That being said, one of the events that led me to change my major was a four week language immersion program in which I took part, in Shanghai. There is a lot to say about this trip, and as of yet, I haven't particularly haven't written anything. So, here it goes.
I took part in this trip with a group of eleven other students. We were all American, except for one girl from Tokyo that is studying at my university. The other semi-exception would be one guy who was adopted from Korea when he was a baby. As one guy on the trip said, "he's a banana. Yellow on the outside, but white on the inside."
There were a few times in which i was with these two trying to get us where we needed to go. Which,let me tell you, being obviously American, going around Shanghai with two Asians, and being the one who can best communicate with the cab driver, is a very interesting experience. At least, it was humorous to me personally. I had taken one more semester of Chinese than either of them, and while the Japanese girl definitely had me beat as far as writing was concerned, she didn't speak particularly fluidly.
Most of the trip was confined to the city of Shanghai, which, being the second largest city in the world (in terms of population) we managed to find ways to entertain ourselves. We did have a few ventures outside of Shanghai. We went to Suzhuo, which is a nearby city, and I'm still not sure what was particularly significant about it, but it was enjoyable nonetheless.
Additionally, we took a train to the city of Nanjing.
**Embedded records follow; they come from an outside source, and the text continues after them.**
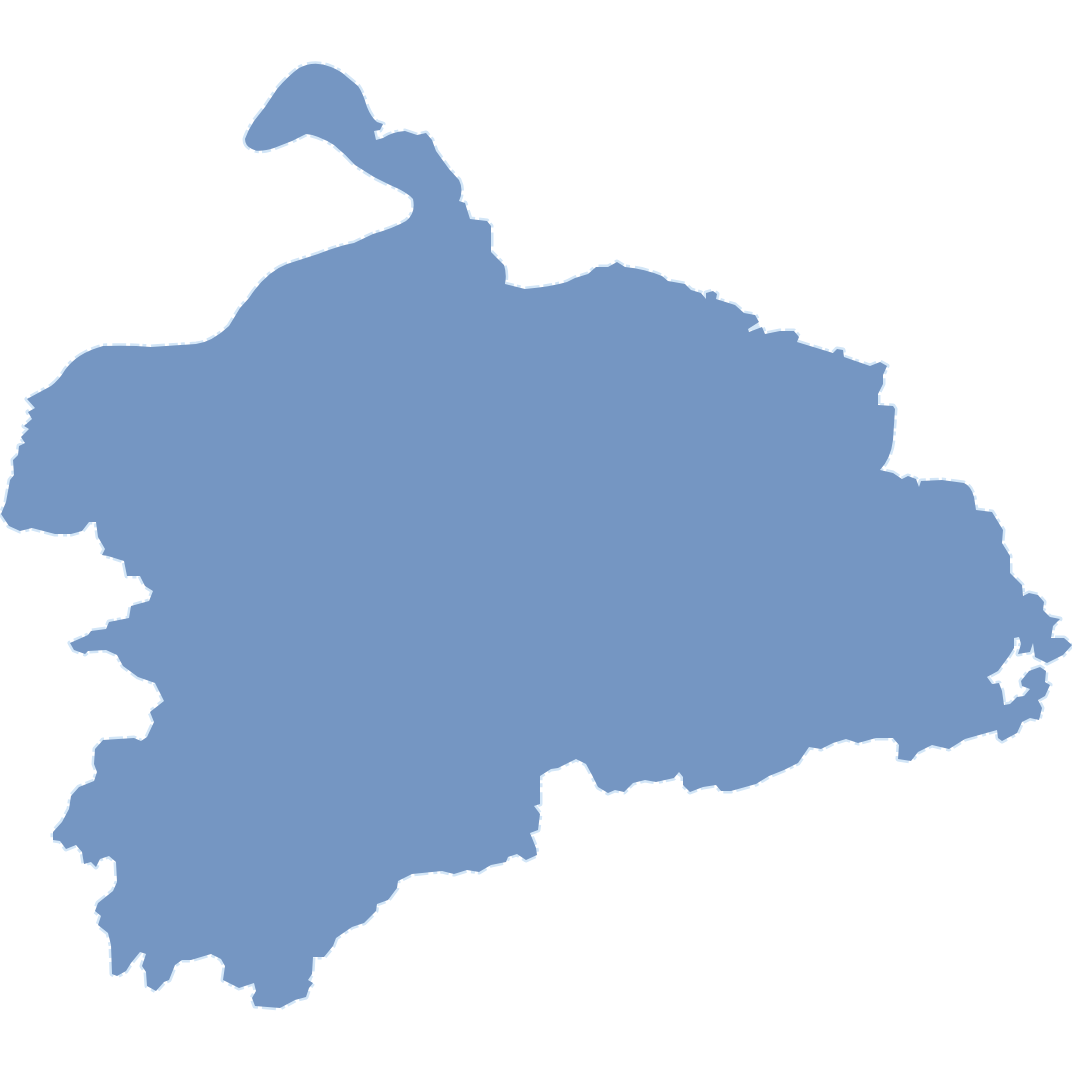
<!DOCTYPE html>
<html lang="en">
<head>
<meta charset="utf-8">
<title>Region silhouette map</title>
<style>
  :root { --paper: #ffffff; --region: #7596c2; --fringe: #d3e6f7; }
  html, body { margin: 0; background: var(--paper); overflow: hidden; }
  .map { display: block; width: 1072px; height: 1072px; }
  .region { fill: var(--region); }
  .fringe { fill: none; stroke: var(--fringe); stroke-width: 5; stroke-linejoin: round; stroke-dasharray: 9 3 4 5 14 4; }
  .inlet { fill: var(--paper); }
</style>
</head>
<body>
<svg class="map" viewBox="0 0 1072 1072" role="img" aria-label="Silhouette map of a region">
  <defs>
    <path id="region-outline" d="M245 139 Q248 130 254 121 L265 107 L277 89 Q288 76 299 68 Q314 60 331 67 Q341 71 347 77 L358 86 Q363 93 367 107 Q371 117 377 122 L383 124 L380 130 L374 131 L376 140 L383 138 Q392 132 405 131 L417 135 L426 133 L432 140 L436 151 L449 169 L459 180 Q464 190 459 201 L465 203 L470 219 L487 221 L491 226 V252 L504 265 Q507 274 505 284 L525 289 Q550 287 567 282 L575 278 L588 274 L596 267 L608 267 L617 262 L625 267 Q645 269 662 276 L668 281 L685 284 L691 290 L701 293 L706 299 L706 293 L713 291 L717 294 L716 299 L735 305 L744 313 L755 315 L759 322 L748 329 L749 332 L762 327 L765 334 L780 331 L794 331 L799 337 L797 342 L833 353 L837 349 L843 350 L844 357 L870 366 L880 362 L887 366 L883 375 L883 384 L878 394 V405 L893 406 L895 409 L893 440 Q891 458 880 470 L893 473 L902 479 L908 476 L916 479 L919 487 L921 481 L942 480 L964 483 Q971 486 974 497 L976 510 L992 512 L1003 530 L1002 543 L1010 556 L1010 573 L1022 585 L1023 596 L1029 593 L1038 595 L1044 602 L1043 610 L1050 617 L1060 619 L1053 626 L1051 638 L1064 638 L1072 645 L1063 655 L1047 663 L1035 657 L1033 643 L1030 652 L1018 654 L1021 644 L1019 637 L1014 638 L1014 648 L1009 656 L998 671 L987 677 L992 684 L999 683 L1002 691 L1004 705 L1010 704 L1017 697 L1024 696 L1030 689 L1022 686 L1021 681 L1029 671 L1040 667 L1046 671 L1045 682 L1050 685 L1045 696 L1038 700 L1042 708 L1039 720 L1030 718 L1022 722 L1017 733 L1002 741 L998 738 L997 730 L965 739 L949 749 L932 745 L918 752 L911 761 L898 759 L899 745 L893 738 L876 738 L858 743 L846 739 L833 743 L821 749 L809 747 L798 763 L784 770 L769 776 L756 784 L731 791 L721 791 L716 785 L703 787 L690 792 L683 785 L683 777 L679 772 L674 778 L656 782 L645 780 L633 783 L624 792 L615 790 L608 793 L598 787 L592 775 L586 764 L576 759 L558 768 L551 769 L540 776 V804 L534 806 L540 814 L538 830 L530 833 L536 848 L537 855 L526 860 L517 854 L508 857 L506 862 L491 865 L479 872 L467 870 L454 874 L442 871 L412 874 L398 881 L397 888 L388 900 L377 904 L376 911 L364 923 L352 927 L336 938 L333 946 L324 957 L313 957 L312 974 L308 980 L313 983 L309 988 L306 997 L295 1000 L280 1008 L255 1006 L252 998 L256 991 L254 983 L239 988 L223 980 L225 966 L221 959 L211 954 L191 960 L182 960 L175 965 L169 980 L164 982 L156 991 L147 986 L146 972 L142 966 L146 954 L140 952 L131 963 L126 971 L117 976 L112 974 L111 945 L108 933 L98 925 L101 916 L95 911 L98 903 L113 891 L117 882 L116 862 L109 856 L100 859 L96 867 L91 862 L84 864 L82 852 L76 845 L66 849 L60 841 L53 840 L53 832 L62 822 L69 809 L71 796 L79 787 L94 781 L97 772 L94 764 L95 749 L103 740 L134 738 L141 741 L147 737 L154 722 L150 712 L164 701 L155 683 L138 677 L123 666 L117 655 L106 650 L88 651 L85 654 L74 650 L70 643 L88 635 L91 631 L106 629 L109 622 L129 618 L131 606 L149 601 L153 591 L145 586 L140 576 L127 576 L124 561 L108 556 L102 555 L105 549 L98 537 L96 522 L89 522 L82 531 L71 534 L55 534 L32 528 L20 531 L9 526 L1 514 L6 502 L10 480 L14 475 L13 460 L18 455 L19 446 L25 443 L21 437 L29 429 L24 426 L32 419 L28 412 L35 408 L27 399 L51 386 Q59 380 65 370 Q77 353 103 346 Q130 345 151 347 L196 344 Q212 342 229 326 L240 308 L249 298 Q266 272 287 264 L318 254 Q338 246 354 243 L373 234 Q394 228 406 221 Q416 213 413 199 Q407 192 390 185 L374 177 L355 165 Q345 154 334 145 Q318 135 306 134 L292 141 L274 148 Q259 153 252 149 Q245 146 245 139 Z"/>
  </defs>
  <use class="fringe" href="#region-outline"/>
  <use class="region" href="#region-outline"/>
</svg>
</body>
</html>
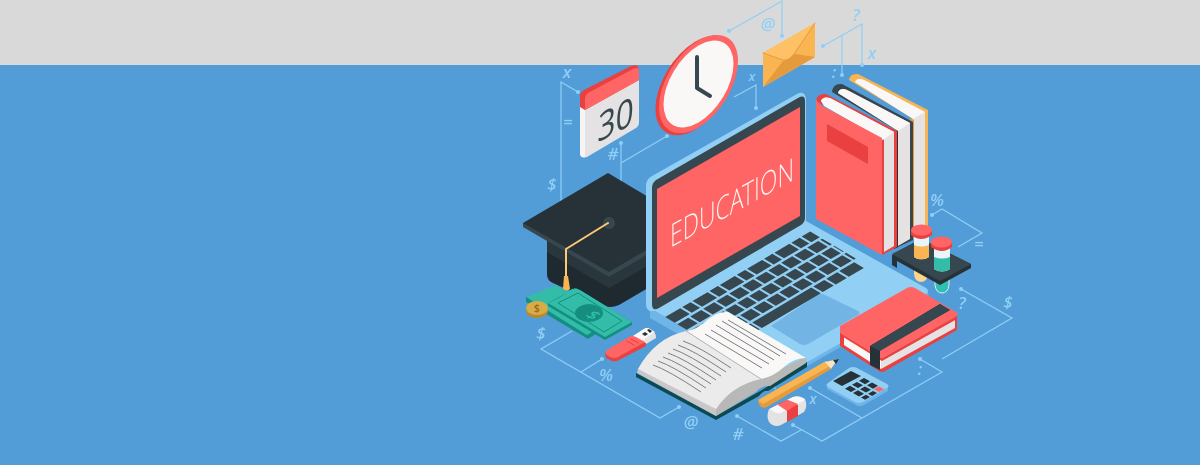
<!DOCTYPE html>
<html lang="en">
<head>
<meta charset="utf-8">
<title>Education</title>
<style>
:root{--band:#d9d9d9;--blue:#529cd8;--sky:#91cff5;--edge:#6fb5e8;--ink:#263238;--slate:#37474f;--red:#ff6565;--deep:#e8413f;--white:#faf8f7;--page:#e4e2e2;--gold:#f8b551;--amber:#e59b3c;--teal:#33bda9;--pine:#148f7f}
html,body{margin:0;height:100%;overflow:hidden}
.banner{position:relative;width:1200px;height:465px;overflow:hidden;background:linear-gradient(var(--band) 65px,var(--blue) 65px)}
svg{display:block}
.ink{fill:var(--ink)}.slate{fill:var(--slate)}.red{fill:var(--red)}.deep{fill:var(--deep)}.white{fill:var(--white)}.page{fill:var(--page)}.gold{fill:var(--gold)}.amber{fill:var(--amber)}.teal{fill:var(--teal)}.pine{fill:var(--pine)}.sky{fill:var(--sky)}.edge{fill:var(--edge)}
.links path{fill:none;stroke:var(--sky);stroke-width:1.2}
.links circle{fill:var(--sky)}
.symbols text{fill:var(--sky);font:italic 600 17px "Open Sans",sans-serif;text-anchor:middle}
.title{font:300 32px "Open Sans",sans-serif;fill:var(--white)}
.day{font:400 40px "Open Sans",sans-serif;fill:var(--slate)}
.keys line{stroke:var(--slate);stroke-width:9.6}
.lines{fill:none;stroke:#7b7f84;stroke-width:1}
.line{fill:none;stroke-linecap:round;stroke-linejoin:round}
</style>
</head>
<body>
<main class="banner">
<svg width="1200" height="465" viewBox="0 0 1200 465" role="img" aria-label="Isometric laptop surrounded by study objects">
<defs>
<g id="lines"><path class="lines" d="M0 0Q15 5 48 27M-5 4Q10 9 43 31M-10 8Q5 13 38 35M-15 12Q0 17 33 39M-20 16Q-5 21 28 43M-25 20Q-10 25 23 47M-30 24Q-15 29 18 51"/></g>
<g id="tube"><path d="M-7 0V39Q-7 46 0 46T7 39V0Z" fill="#e9f5fc"/><ellipse class="deep" cy="1" rx="10" ry="6"/><rect class="deep" x="-10" y="-4" width="20" height="5"/><ellipse class="red" cy="-4" rx="10" ry="6"/></g>
</defs>

<g class="links">
<path d="M578 92L561 82V219M667 136L621 163M621 143V209L641 221M729 31L782 1V36M823 46L862 24V65M842 36V75M734 97L756 85V108M932 215L942 209L982 233L958 247M961 289L1012 318L942 359M602 359L581 372M572 331L541 349L660 418L679 407M737 416L781 441L801 430M793 425L822 441L942 372L920 359M810 388L862 418"/>
<circle cx="578" cy="92" r="2"/><circle cx="561" cy="219" r="2"/><circle cx="667" cy="136" r="2"/><circle cx="621" cy="143" r="2"/><circle cx="641" cy="221" r="2"/><circle cx="729" cy="31" r="2"/><circle cx="782" cy="36" r="2"/><circle cx="823" cy="46" r="2"/><circle cx="862" cy="65" r="2"/><circle cx="842" cy="75" r="2"/><circle cx="756" cy="108" r="2"/><circle cx="932" cy="215" r="2"/><circle cx="961" cy="289" r="2"/><circle cx="602" cy="359" r="2"/><circle cx="679" cy="407" r="2"/><circle cx="737" cy="416" r="2"/><circle cx="793" cy="425" r="2"/><circle cx="920" cy="359" r="2"/><circle cx="810" cy="388" r="2"/>
</g>
<g class="symbols">
<text x="567" y="78">x</text><text x="568" y="128">=</text><text x="552" y="190">$</text><text x="613" y="160">#</text><text x="768" y="30">@</text><text x="856" y="21">?</text><text x="872" y="59">x</text><text x="834" y="78">:</text><text x="752" y="81" style="font-size:13px">x</text><text x="937" y="206">%</text><text x="979" y="250">=</text><text x="962" y="309">?</text><text x="1008" y="308">$</text><text x="541" y="339">$</text><text x="606" y="381">%</text><text x="691" y="428">@</text><text x="738" y="440">#</text><text x="813" y="404" style="font-size:14px">x</text><text x="920" y="375">:</text>
</g>

<g id="calendar">
<path class="page" d="M580 106L639 77V122Q639 126 636 128L587 157Q580 159 580 153Z"/>
<path d="M580 106L585 109V157Q580 158 580 153Z" fill="#f5f5f5"/>
<path class="deep" d="M580 96Q580 92 584 90L631 66Q639 63 639 71V80L585 110L580 107Z"/>
<path class="red" d="M585 98Q585 95 588 93L633 69Q639 66 639 71V80L585 110Z"/>
<text class="day" transform="matrix(1 -.53 -.05 1 597 143)" textLength="36" lengthAdjust="spacingAndGlyphs">30</text>
</g>

<g id="clock">
<g transform="matrix(1 -.58 0 1.1 695.5 85.5)"><circle class="deep" r="40"/></g>
<g transform="matrix(1 -.58 0 1.1 698.5 84)"><circle class="red" r="39.5"/><circle class="white" r="35"/></g>
<path class="line" d="M697 57V88L710 96" stroke="#37474f" stroke-width="4"/>
</g>

<g id="envelope">
<path class="gold" d="M763 53L815 23V57L763 87Z"/>
<path class="amber" d="M763 87L783 61L795 54L815 57Z"/>
<path d="M763 53L815 23L794 54Q789 61 783 60Z" fill="#ffc166"/>
<path class="line" d="M763 53L783 60Q789 61 794 54L815 23" stroke="#e59b3c"/>
</g>

<g id="graduation-cap">
<path d="M547 235V275Q547 280 553 283L601 305Q610 309 619 305L660 281V235Z" fill="#1f2a30"/>
<path class="slate" d="M609 277L660 247V259L609 288L547 252V241Z" opacity=".45"/>
<path class="slate" d="M523 223V227L609 277L692 229V223Z"/>
<path class="ink" d="M523 223L608 173L692 223L609 272Z"/>
<ellipse class="slate" cx="609" cy="223" rx="6" ry="6"/>
<path class="line" d="M608 223L566 249V278" stroke="#ffc873" stroke-width="2"/>
<path class="gold" d="M564 276H568L570 289Q566 292 563 289Z"/>
</g>

<g id="bookshelf">
<g id="yellow-book"><path class="gold" d="M849 80Q850 73 858 74L928 110V228L912 237V118Z"/><path class="page" d="M855 82Q857 77 864 80L925 112V227L913 234V117Z"/><path class="white" d="M855 82Q857 77 864 80L925 112L913 119Z"/><path class="amber" d="M910 118L914 120V238L910 240Z"/></g>
<g id="dark-book"><path class="slate" d="M832 92Q833 83 842 84L913 122V240L896 248V130Z"/><path class="page" d="M838 93Q840 87 847 90L910 123V239L898 246V130Z"/><path class="white" d="M838 93Q840 87 847 90L910 123L898 131Z"/><path class="ink" d="M894 130L898 132V247L894 249Z"/></g>
<g id="red-book"><path class="deep" d="M816 101Q817 93 826 94L897 131V247L882 255V140Z"/><path class="page" d="M821 101Q823 96 830 98L894 132V246L884 252V139Z"/><path class="white" d="M821 101Q823 96 830 98L894 132L883 140L824 106Z"/><path class="red" d="M816 99Q818 104 824 107L882 138V255L816 219Z"/><path class="deep" d="M827 124L868 147V164L827 141Z"/></g>
</g>

<g id="laptop">
<path class="edge" d="M650 308L806 222L926 290Q931 294 926 298L776 384V390L650 318Z"/>
<path class="sky" d="M650 308L806 221L926 288Q930 291 926 294L776 380Z"/>
<path d="M771 326L817 295Q821 293 825 295L858 311Q861 313 858 315L808 344Q804 346 800 344Z" fill="#72b4e3"/>
<g class="keys" transform="matrix(1 -.59 1 .59 665 317)">
<line x1="0" y1="5" x2="145" y2="5" stroke-dasharray="15 2 8.3 2"/>
<line x1="0" y1="17" x2="145" y2="17" stroke-dasharray="11 2"/>
<line x1="0" y1="29" x2="145" y2="29" stroke-dasharray="10 2"/>
<line x1="0" y1="41" x2="145" y2="41" stroke-dasharray="11 2"/>
<line x1="0" y1="53" x2="145" y2="53" stroke-dasharray="11 2 11 2 11 2 59 2 11 2 11 2 15 9"/>
</g>
<path class="sky" d="M646 186Q646 179 652 176L797 94Q805 90 806 99V220Q806 224 802 226L657 310Q646 314 646 304Z"/>
<path class="slate" d="M652 188Q652 183 656 180L798 98Q805 94 805 101V218Q805 222 801 225L659 308Q652 312 652 304Z"/>
<path class="red" d="M657 189L800 107V216L657 298Z"/>
<text class="title" transform="matrix(1 -.55 0 1 670 248)" textLength="124" lengthAdjust="spacingAndGlyphs">EDUCATION</text>
</g>

<g id="test-tubes">
<path d="M914 262V274Q915 282 921 282T928 274V262Z" fill="#ffd48c"/>
<path d="M935 272V285Q936 293 942 293T949 285V272Z" fill="#2fc0b2" stroke="#d6edf9"/>
<path class="ink" d="M892 255L921 239L971 264V268L940 285L897 261V268L892 265Z"/>
<path class="slate" d="M892 254L921 239L971 264L940 281Z"/>
<g clip-path="inset(0)"><path d="M914 234V257Q921 262 929 257V234Z" fill="#e9f5fc"/><path class="gold" d="M914 245Q921 248 929 245V257Q921 262 914 257Z"/></g>
<path d="M934 246V269Q942 274 950 269V246Z" fill="#e9f5fc"/><path class="teal" d="M934 257Q942 260 950 257V269Q942 274 934 269Z"/>
<path class="deep" d="M911 230V235Q921 243 932 235V230Z"/><ellipse class="red" cx="921.5" cy="230" rx="10.5" ry="5.5"/>
<path class="deep" d="M931 242V247Q942 255 952 247V242Z"/><ellipse class="red" cx="941.5" cy="242" rx="10.5" ry="5.5"/>
</g>

<g id="notebook">
<path class="deep" d="M840 330L882 355L957 314V330L885 371Q882 373 879 371L840 346Z"/>
<path class="white" d="M844 334L881 356V369L844 345Z"/>
<path class="page" d="M881 357L955 317V328L881 369Z"/>
<path class="red" d="M840 326L907 288Q911 286 915 288L956 312Q959 314 956 317L884 357Q881 359 878 357L840 334Z"/>
<path class="deep" d="M840 326V333L879 357Q881 359 884 357L957 316V319L882 361L840 335Z"/>
<path class="ink" d="M870 346L940 304L950 310L880 350V370L870 365Z"/>
<path class="slate" d="M870 346L940 304L950 310L880 351Z"/>
</g>

<g id="money">
<path class="pine" d="M526 297L558 286L614 322L588 339L526 302Z"/>
<path class="teal" d="M526 297L556 285L614 319L587 335Z"/>
<path class="pine" d="M548 303L576 288L632 322V325L605 340L548 306Z"/>
<path class="teal" d="M548 303Q561 298 570 290Q574 287 580 290L632 322L605 337Z"/>
<path d="M558 303L578 293L622 321L604 332Z" fill="none" stroke="#148f7f"/>
<ellipse class="pine" cx="589" cy="313" rx="14" ry="9"/>
<text transform="matrix(.9 .5 -.9 .5 588 318)" font-family="Open Sans,sans-serif" font-size="16" font-weight="600" fill="#33bda9" text-anchor="middle">$</text>
<ellipse cx="537" cy="311" rx="11" ry="7" fill="#b98a2c"/><ellipse cx="537" cy="308" rx="11" ry="7" fill="#d9aa45"/>
<text x="537" y="312" font-family="Open Sans,sans-serif" font-size="11" font-weight="600" fill="#8f6a20" text-anchor="middle">$</text>
</g>

<g id="usb-stick">
<path class="page" d="M630 338L644 329Q647 327 650 329L654 332Q656 334 656 338L641 347Z"/>
<path class="white" d="M630 338L644 329Q647 327 650 329L655 332L640 342Z"/>
<path class="ink" d="M642 334L645 332L648 334L645 336ZM647 330L649 329L652 331L650 333Z"/>
<path class="deep" d="M605 353L630 337L646 343V346L617 361Q613 362 610 360L606 358Z"/>
<path class="red" d="M607 350L629 337Q632 335 636 337L645 342L618 357Q614 359 610 357L607 355Q604 353 607 350Z"/>
<path class="line" d="M627 341L634 345M631 339L638 343" stroke="#e8413f"/>
</g>

<g id="open-book">
<path d="M636 373L716 416L762 390L807 362V367L768 391Q763 390 759 396L716 420L636 377Z" fill="#0c4a4f"/>
<path d="M638 369L716 406V416L637 373Z" fill="#c9c7c7"/>
<path d="M716 407Q736 382 760 379L806 357V363L770 386Q762 385 756 392L716 416Z" fill="#b9b8b8"/>
<path class="page" d="M638 369Q655 338 686 331L761 379Q732 385 716 409Z"/>
<path class="white" d="M686 331Q696 330 706 321Q717 311 728 312L806 358Q794 358 784 367Q773 377 761 379Z"/>
<path d="M638 369Q655 338 686 331L761 379Q732 385 716 409Z" fill="#fff" opacity=".3"/>
<use href="#lines" x="683" y="341"/>
<g transform="translate(728 320)"><path class="lines" d="M0 0L58 34M-6 1L52 36M-12 5L46 40M-17 10L41 44M-23 14L34 48"/></g>
<path class="line" d="M686 331L761 379" stroke="#b5b5b5"/>
</g>

<g id="pencil">
<path class="amber" d="M758 401L825 362L831 369L767 407Q760 410 758 401Z"/>
<path class="gold" d="M758 400L826 361L830 366L763 404Z"/>
<path d="M825 362L838 359L831 369Z" fill="#fbe3c0"/><path class="ink" d="M833 360L839 359L836 364Z"/>
</g>

<g id="eraser">
<path class="page" d="M769 409L793 397Q800 395 805 399Q808 406 804 412L781 425Q774 428 769 422Q766 416 769 409Z"/>
<path class="white" d="M770 409L793 397Q800 395 805 400L781 413Q775 414 770 409Z"/>
<path class="deep" d="M778 404L787 400L798 405V416L787 422V410Z"/><path class="red" d="M778 405L788 400L798 404L787 411Z"/>
</g>

<g id="calculator">
<path class="edge" d="M827 384L860 402L888 387V391L862 406Q859 407 856 405L827 389Z"/>
<path class="sky" d="M828 383L849 368Q853 366 857 368L887 384Q890 386 887 388L863 402Q859 404 855 402L828 387Q825 385 828 383Z"/>
<path class="ink" d="M833 381L851 371L861 376L842 386Z"/>
<g transform="matrix(1 .56 -1 .56 864 378)"><path class="ink" d="M0 0H6V5H0ZM8 0H14V5H8ZM0 7H6V12H0ZM8 7H14V12H8ZM16 7H20V12H16ZM0 14H6V19H0ZM8 14H14V19H8ZM16 14H20V19H16Z"/><path class="red" d="M15 0H20V5H15Z"/></g>
</g>
</svg>
</main>
</body>
</html>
The literal translation of "Nanjing" is "Southern Capitol." Nanjing was actually the Capitol of China before Beijing, throughout many of the dynasties, and most significantly in recent history, during the period of the Nationalist government, which preceded the communist regime of Mao Ze-Dong. It was an interesting city to go to, but many in my group felt that it was to played up to tourism. However, while there, we met the parents of one of my instructors, ate what was quite possibly the worst food I have ever tasted(It included stinky tofu and coagulated duck's blood, if that gives you any idea), and went to visit the Nanjing Holocaust museum. i.e. Just to clarify, it was a museum about the events that occurred when Japan overtook the city in 1937.
The last pace we visited outside of Shanghai, was a city called Zhu Jia Jiao. It is a water city, I believe, it is sometimes referred to as the Venice of the East. We went on A boat ride through the Canals there, and it was all in all a very enjoyable time as well.
However, what seemed to occupy most of our time was drinking. We drank, A LOT. It was hard not too. We could get massive bottles of beer for roughly fifty cents downstairs, inside of our dorm. Of course we celebrated this good fortune one night, by using our bed frames to make a table to play beer pong. unfortunately we got in trouble for having it in the hall, and subsequently had to move it into the room I was staying in. Fun times.
Among other things, I actually got to perform at an Open Mike Night at a blues club there. One of my instructors, also happened to be there, with an old friend he had met when he lived in Shanghai years ago. She works with one of the arts stations on the radio, and according to him, she said that if i ever come back to Shanghai for very long, then shed be interested in letting me go on the radio.
There were a myriad of other things that we did there, but as this post is already becoming fairly lengthy, I believe it may be best of I continue this particular diatribe at another time.
All in all, at the moment life seems to be looking pretty good. I'm getting things set up for my fall semester, helping my mom get ready for when I won't be so readily available, and, for the moment, my grandparents are in good health. Thus, do things appear to be going fairly well for me. Although, I'm sure that once the semester begins, things will become infinitely more complicated, as they usually do, but I'll deal with that when I have to.